The key ingredient for a good pudding is suet. Suet is fat. That's it, plain and simple, just fat, usually beef, but sometimes mutton. I suspect there is some kind of vegetarian alternative for suet, but I can't imagine using anything else in a Christmas pudding. I've used coarse chopped and fine grated suet in my puddings, and I have to say I like the coarse ground suet better. I like the final texture it gives the pudding, more airy and with more nooks and crannies to soak up custard.
Chopped Beef Suet - 1 cup
Dry bread crumbs - 1 1/2 cups
Baking powder - 2 teaspoons
Baking soda - 1/2 teaspoon
Salt - 1 teaspoon
Ground cinnamon - 1 teaspoon
Ground nutmeg - 1 teaspoon
Ground ginger - 1/2 teaspoon
Flour - 3/4 cups
Mix it all together with the fruit. I sort of play this stage by ear as well, and I'm generous with the suet and the spices. A little bit extra suet doesn't matter, and I like a strong tasting pudding. Sometimes I'll use a bit more flour in the first stage, to cover the fruit, and then a bit less in the second half.
Then, beat together 3 eggs and 3/4 cup of milk. Add that to the mix and stir it up.
Grease your pudding mould. I've got two this year, my new one, and a smaller ramekin with a little individual pudding for Aunty Paula. Here are the puddings, in their basins, ready to be covered and steamed:

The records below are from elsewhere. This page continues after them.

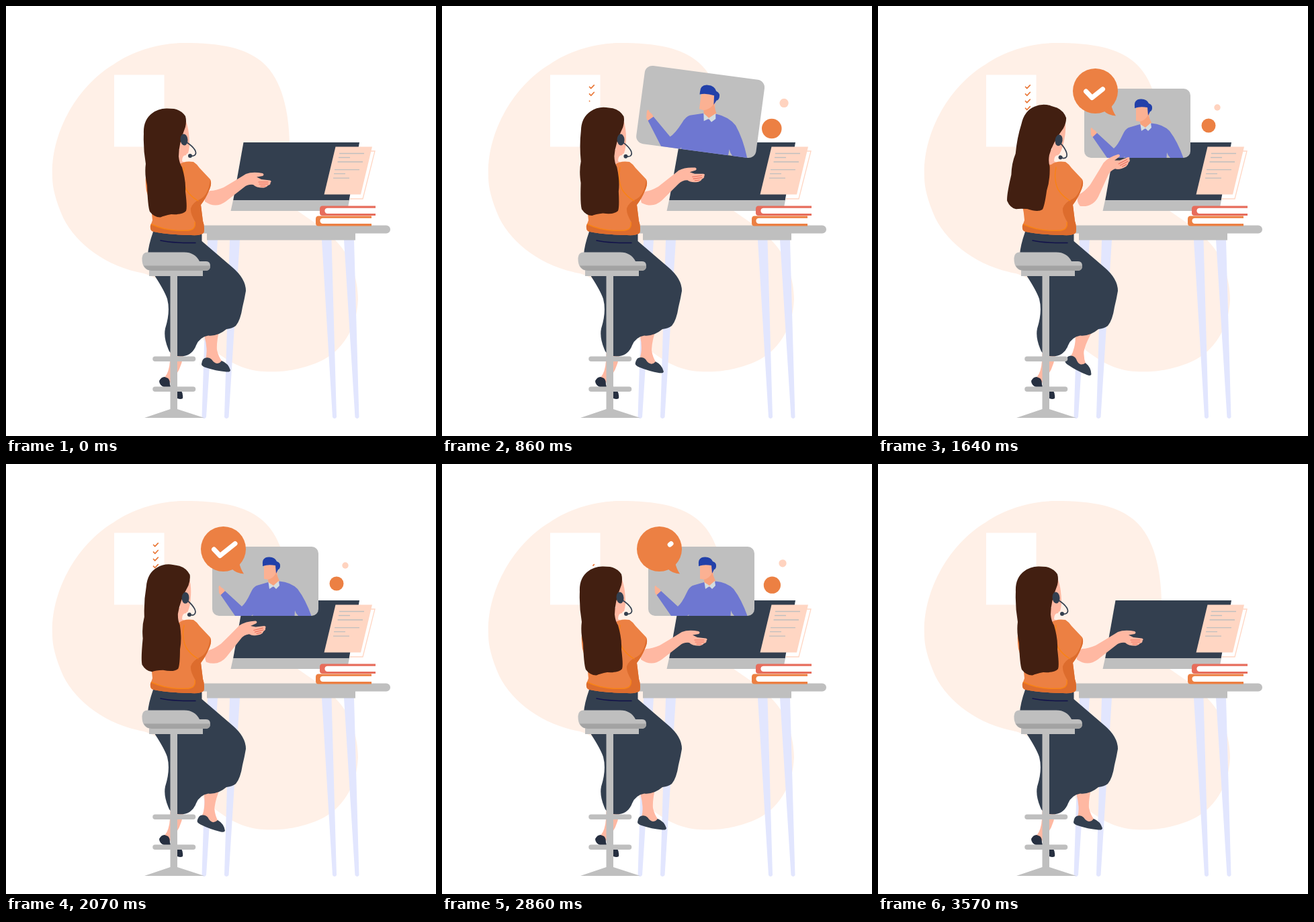
An HTML page that plays this animation: 640x640 px, repeating every 3.64 s.

```html
<!DOCTYPE html>
<html lang="en">
<head>
<meta charset="utf-8">
<title>Video call</title>
<style>
  html, body { margin: 0; width: 100%; height: 100%; overflow: hidden; background: #fff; }
  svg { display: block; width: 100%; height: 100%; }
  .grey { fill: #bfbfbf; }
  .navy { fill: #333f4f; }
  .skin { fill: #ffb8a2; }
  .orange { fill: #ec8043; }
  .line { fill: none; stroke-linecap: round; stroke-linejoin: round; }
</style>
</head>
<body>
<svg viewBox="0 0 640 640">
  <path fill="#fff0e7" d="M69 255C66 190 105 120 160 87C190 66 230 55 265 55C320 55 356 62 382 84C412 110 421 160 422 203C423 240 415 290 434 305C455 320 490 340 508 372C520 395 524 420 524 437C522 480 500 515 465 530C430 545 400 545 385 544C350 543 325 525 300 505C270 470 250 410 205 398C150 388 105 355 85 315C74 290 69 270 69 255Z"/>
  <rect x="161" y="102.5" width="74.5" height="107" fill="#fff"/>
  <g id="ticks" class="line" stroke="#e9793a" stroke-width="1.7"></g>

  <!-- desk -->
  <path fill="#e2e6fe" d="M300 348H315L298 612Q295 616 291.500 612ZM333 348H348L331.500 612Q328 616 325 612ZM470 348H484.500L492 612Q489 616 486 612ZM503 348H518L525.500 612Q523 616 519.500 612Z"/>
  <path class="grey" d="M280 326.500H566A6 6 0 0 1 566 338.500H520V348.500H299V338.500H280Z"/>
  <path class="navy" d="M353.500 203H526L510.500 290H338Z"/>
  <path class="grey" d="M338 289H511L508 305H334.500Z"/>
  <path fill="none" stroke="#ffd6c3" stroke-width="1.300" d="M543 216H549L531 287H511"/>
  <path fill="#ffd6c3" d="M490.500 209.500H545L528 280.500H473.500Z"/>
  <path stroke="#bfbfbf" stroke-width="1.300" d="M496 219.500H533M495 225.500H512M493.500 232H531M489 243.700H526M488 249.700H505M487 256.200H511"/>
  <path fill="#e76d5c" d="M550 297.500H471Q467 297.500 467 302V308Q467 312 471 312H550Z"/>
  <path fill="#fff" d="M551 300.700H478A4.200 4.200 0 0 0 478 309H551Z"/>
  <path class="orange" d="M544 312.500H465Q461 312.500 461 317V323Q461 327.500 465 327.500H544Z"/>
  <path fill="#fff" d="M545 315.700H471A4.200 4.200 0 0 0 471 324H545Z"/>

  <!-- caller's window -->
  <g id="call">
    <rect class="grey" x="307" y="123" width="158" height="103" rx="10"/>
    <path fill="#fbb193" d="M317 192L316.500 183Q318 179 319.500 183L324 186L326.500 190L320 196Z"/>
    <path fill="#6e77d1" d="M319.500 195L326 189L351 212Q357 207 364 192Q368 183 373 181L390 176L397 181L407 174.500Q424 176 434 186Q446 202 454.500 226H435Q431 222 430 218L429.500 226H367L368 224L365 226H341Z"/>
    <path fill="#fbb193" d="M384 150L401 150Q405 160 404 176L399 182L392 178L390 172L384 171Z"/>
    <path fill="#f7a27d" d="M390 172Q398 170 402 162L407 174L398 183L391 178Z"/>
    <path fill="#d3dde0" d="M390.500 176L398 181L406 174L407 181L402 186L398 182L392 186Z"/>
    <path fill="#2240a9" d="M382 149Q381 139 391 138.500Q400 138 403 145Q409 147 408 153Q407 157 405 157L402 163L401 151Q390 149 382 152Z"/>
  </g>
  <g id="bubble">
    <circle class="orange" cx="323.500" cy="126.500" r="33.500"/>
    <path class="orange" d="M347 147Q349 156 354 163.500Q343 163 336 156Z"/>
    <path id="tick" class="line" stroke="#fff" stroke-width="7" pathLength="1" d="M309.500 127L318.500 136.500L341 118.500"/>
  </g>
  <g id="dots">
    <circle class="orange" cx="492" cy="178" r="10.500"/>
    <circle cx="505" cy="151" r="4.700" fill="#ffd3bf"/>
  </g>

  <!-- woman -->
  <g id="leg">
    <path class="skin" d="M294 480H318Q313 500 314 512Q316 522 323 531L311 535L297 525Q301 512 295 490Z"/>
    <path class="navy" d="M291 533Q292 525 296 524Q302 522 306 526Q310 532 315 532Q319 531 321 528Q331 532 334 542Q334 545 328 544.500Q312 543 297 538Q291 536 291 533Z"/>
  </g>
  <path class="skin" d="M245 510H266Q262 537 253 549L246 562L236 553Q243 545 244 528Z"/>
  <path fill="#262f40" d="M228 558Q231 552 236 552L241 554Q244 556 244 564Q250 571 261 573Q264 577 263 584Q260 586 255 584Q249 573 237 568Q228 565 228 558Z"/>
  <path class="navy" d="M219 336H291.500V350L337 389Q357 406 357 424Q355 436 352 448Q349 468 342 476Q337 480 328 481Q315 492 301 490.500Q288 493 283 505Q277 521 260 521.500Q248 521 243 514Q234 494 237 480Q245 455 240 436Q236 424 221 401L211 370Q212 356 219 336Z"/>
  <path class="line" stroke="#12124a" stroke-width="1.500" d="M230 349Q248 353 282 352.500"/>
  <g id="arm">
    <path class="skin" d="M296 291Q294 279 304 275Q312 275 324 270Q341 260 357 250Q367 246 382 249Q385 251 382 253L373 254.500L380 258L393 259.500Q396 261 393.500 263Q394 266 390 267Q388 270 384 270.500Q373 271 368 266Q360 265 354 270L327 291Q312 302 296 291Z"/>
    <path class="line" stroke="#e96f5d" stroke-width="1.100" d="M376 262H390M377 265L390 265M379 268H386"/>
  </g>
  <path class="skin" d="M255 214H271L268 222Q262 222 262 231L271 235L263 242L252 238Z"/>
  <path class="orange" d="M258 236Q265 230 279 232Q284 235 288 241L304 258Q307 264 302 275Q297 287 290 296L293 320Q296 328 294.500 337Q292 342 275 341Q236 340 220 336Q214 335 215 327L218 319Q217 300 209 275Q205 248 214 240Z"/>
  <path fill="#dd6c2d" d="M304 259Q307 264 302 275Q297 287 290 296L293 320Q296 328 294.500 337Q292 342 275 341Q236 340 220 336Q214 335 215 327L216 324Q240 336 270 335Q283 333 282 322Q274 309 275 301Q278 292 290 287Q301 281 304 259Z"/>
  <path class="line" stroke="#f98315" stroke-width="1.400" d="M217 325Q240 336 271 334Q283 333 281 322M265 240Q261 258 268 273Q275 284 286 290"/>
  <g id="head">
    <path class="skin" d="M262 172H268Q272 184 272.500 195Q274 210 271 219Q267 222 260 220L255 200Z"/>
    <path fill="#421f11" d="M205 190Q204 170 217 160Q227 152 240 152.500L250 153Q261 155 267 164Q269 171 267 180Q257 205 257 224Q258 234 262 240Q268 260 267 276Q270 300 268 305Q263 311 246 310Q235 312 230 314.500Q221 315 214 306Q211 298 210 267Q206 250 208 235Q204 212 205 190Z"/>
    <path class="line" stroke="#333f4f" stroke-width="1.700" d="M269 203Q277 208 281 214Q284 219 281 222Q278 224 274 223"/>
    <ellipse class="navy" cx="265" cy="199" rx="5.500" ry="8.500" transform="rotate(-6 265 199)"/>
    <circle class="navy" cx="274" cy="223" r="3"/>
  </g>

  <!-- stool -->
  <path class="grey" d="M244.500 400H255V600L295 613H206L244.500 600Z"/>
  <path class="line" stroke="#bfbfbf" stroke-width="7.500" d="M222 525.300H278.500M222 570.300H278.500"/>
  <path class="grey" d="M213 392H293V402H213ZM210 366.500H264Q281 366 288 380H298Q304 380 304 387Q304 394 297 394H217Q202 393 202.500 375Q203 367 210 366.500Z"/>
  <path fill="#a3a3a3" d="M205 386.500H304Q304 394 297 394H217Q208 393 205 386.500Z"/>
</svg>
<script>
const LOOP = 3640, STEP = 1000 / 14;
const get = id => document.getElementById(id);
const [call, bubble, dots, leg, arm, head, tick, ticks] =
  ['call', 'bubble', 'dots', 'leg', 'arm', 'head', 'tick', 'ticks'].map(get);

for (let i = 0; i < 4; i++) {
  const path = document.createElementNS('http://www.w3.org/2000/svg', 'path');
  path.setAttribute('d', `M219.500 ${120.3 + i * 10.6}l2.200 2.400l4.600 -4.800`);
  path.setAttribute('pathLength', 1);
  ticks.append(path);
}

const progress = (f, start, length) => Math.min(1, Math.max(0, (f - start) / length));
const smooth = x => x * x * (3 - 2 * x);
const backIn = (x, pull) => x * x * ((pull + 1) * x - pull);
const backOut = (x, pull) => 1 - backIn(1 - x, pull);
const rotate = (el, angle, x, y) => el.setAttribute('transform', `rotate(${angle} ${x} ${y})`);

function grow(el, scale, x, y, angle = 0) {
  el.setAttribute('visibility', scale > 0.005 ? 'visible' : 'hidden');
  el.setAttribute('transform',
    `translate(${x} ${y}) rotate(${angle}) scale(${Math.max(scale, 0)}) translate(${-x} ${-y})`);
}

// Shows the part of a stroke between two fractions of its length.
function trim(path, from, to) {
  path.setAttribute('visibility', to - from > 0.001 ? 'visible' : 'hidden');
  path.setAttribute('stroke-dasharray', `${to - from} 3`);
  path.setAttribute('stroke-dashoffset', -from);
}

function draw(time) {
  const f = Math.floor((time % LOOP + 4.5) / STEP);

  const callSize = f < 30 ? backOut(progress(f, 2, 14), 2.77) : 1 - backIn(progress(f, 41.8, 7.6), 2.85);
  grow(call, callSize, 456, 225, (callSize - 1) * (callSize > 1 ? 55 : 85));

  const bubbleSize = smooth(progress(f, 13, 5)) - smooth(progress(f, 42, 5));
  grow(bubble, bubbleSize, 354, 164, (bubbleSize - 1) * 76);

  const dotSize = f < 30 ? backOut(progress(f, 7.97, 11), 4.5) : 1 - backIn(progress(f, 38.2, 7.06), 4.5);
  grow(dots, dotSize, 495, 167);

  trim(tick, smooth(progress(f, 34, 7)), smooth(progress(f, 18, 7)));
  if (bubbleSize < 0.9) tick.setAttribute('visibility', 'hidden');
  [...ticks.children].forEach((path, i) =>
    trim(path, progress(f, 34 + i * 1.6, 1.5), progress(f, 7.95 + i * 2, 2)));

  const sway = smooth(progress(f, 9, 9)) - smooth(progress(f, 24.5, 9));
  rotate(head, 15 * sway, 264, 215);
  rotate(arm, -27.5 * sway, 312, 285);
  rotate(leg, 15.9 * sway, 303, 486);
}

const begin = performance.now();
function tickFrame() {
  draw(performance.now() - begin);
  requestAnimationFrame(tickFrame);
}
tickFrame();
</script>
</body>
</html>
```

Act Three - The Steaming
If your pudding pan or mould doesn't have a snap on lid like mine does, you can use a cloth or double thickness greased foil, and tie it down with string. Put it in a pot with boiling water 2/3 up the way of the pudding and boil for 3 hours, adding water as needed.
For the past couple years, I've used a Westinghouse two-tier vegetable steamer, which has a removable middle tray to accommodate the height of my pudding mould. It is a lot easier than watching a boiling pot. It has a 60 minute timer, so I just top it up with water and let it steam for an hour and then repeat for 3 hours.
As I write, my Christmas pudding is steaming merrily away. It will be served tomorrow as the grande finale of Christmas dinner. I've got half a flask of St. Remy Napoleon Brandy saved for the flaming, which looks great. Heat the brandy in a pan still it starts to steam a little, pop the pudding out of its mould, onto a plate with a bit of a lip. Pour the hot brandy over it, light it on fire, turn off the lights and carry it to the table amidst oohs and ahhhs. A fine bit of drama to end your dinner! I always serve it with custard, but you can serve it however you like.
If you are hungry to know about the history of puddings, you can read the Wikipedia article on Christmas Pudding or check out The Tradition of Christmas Pudding.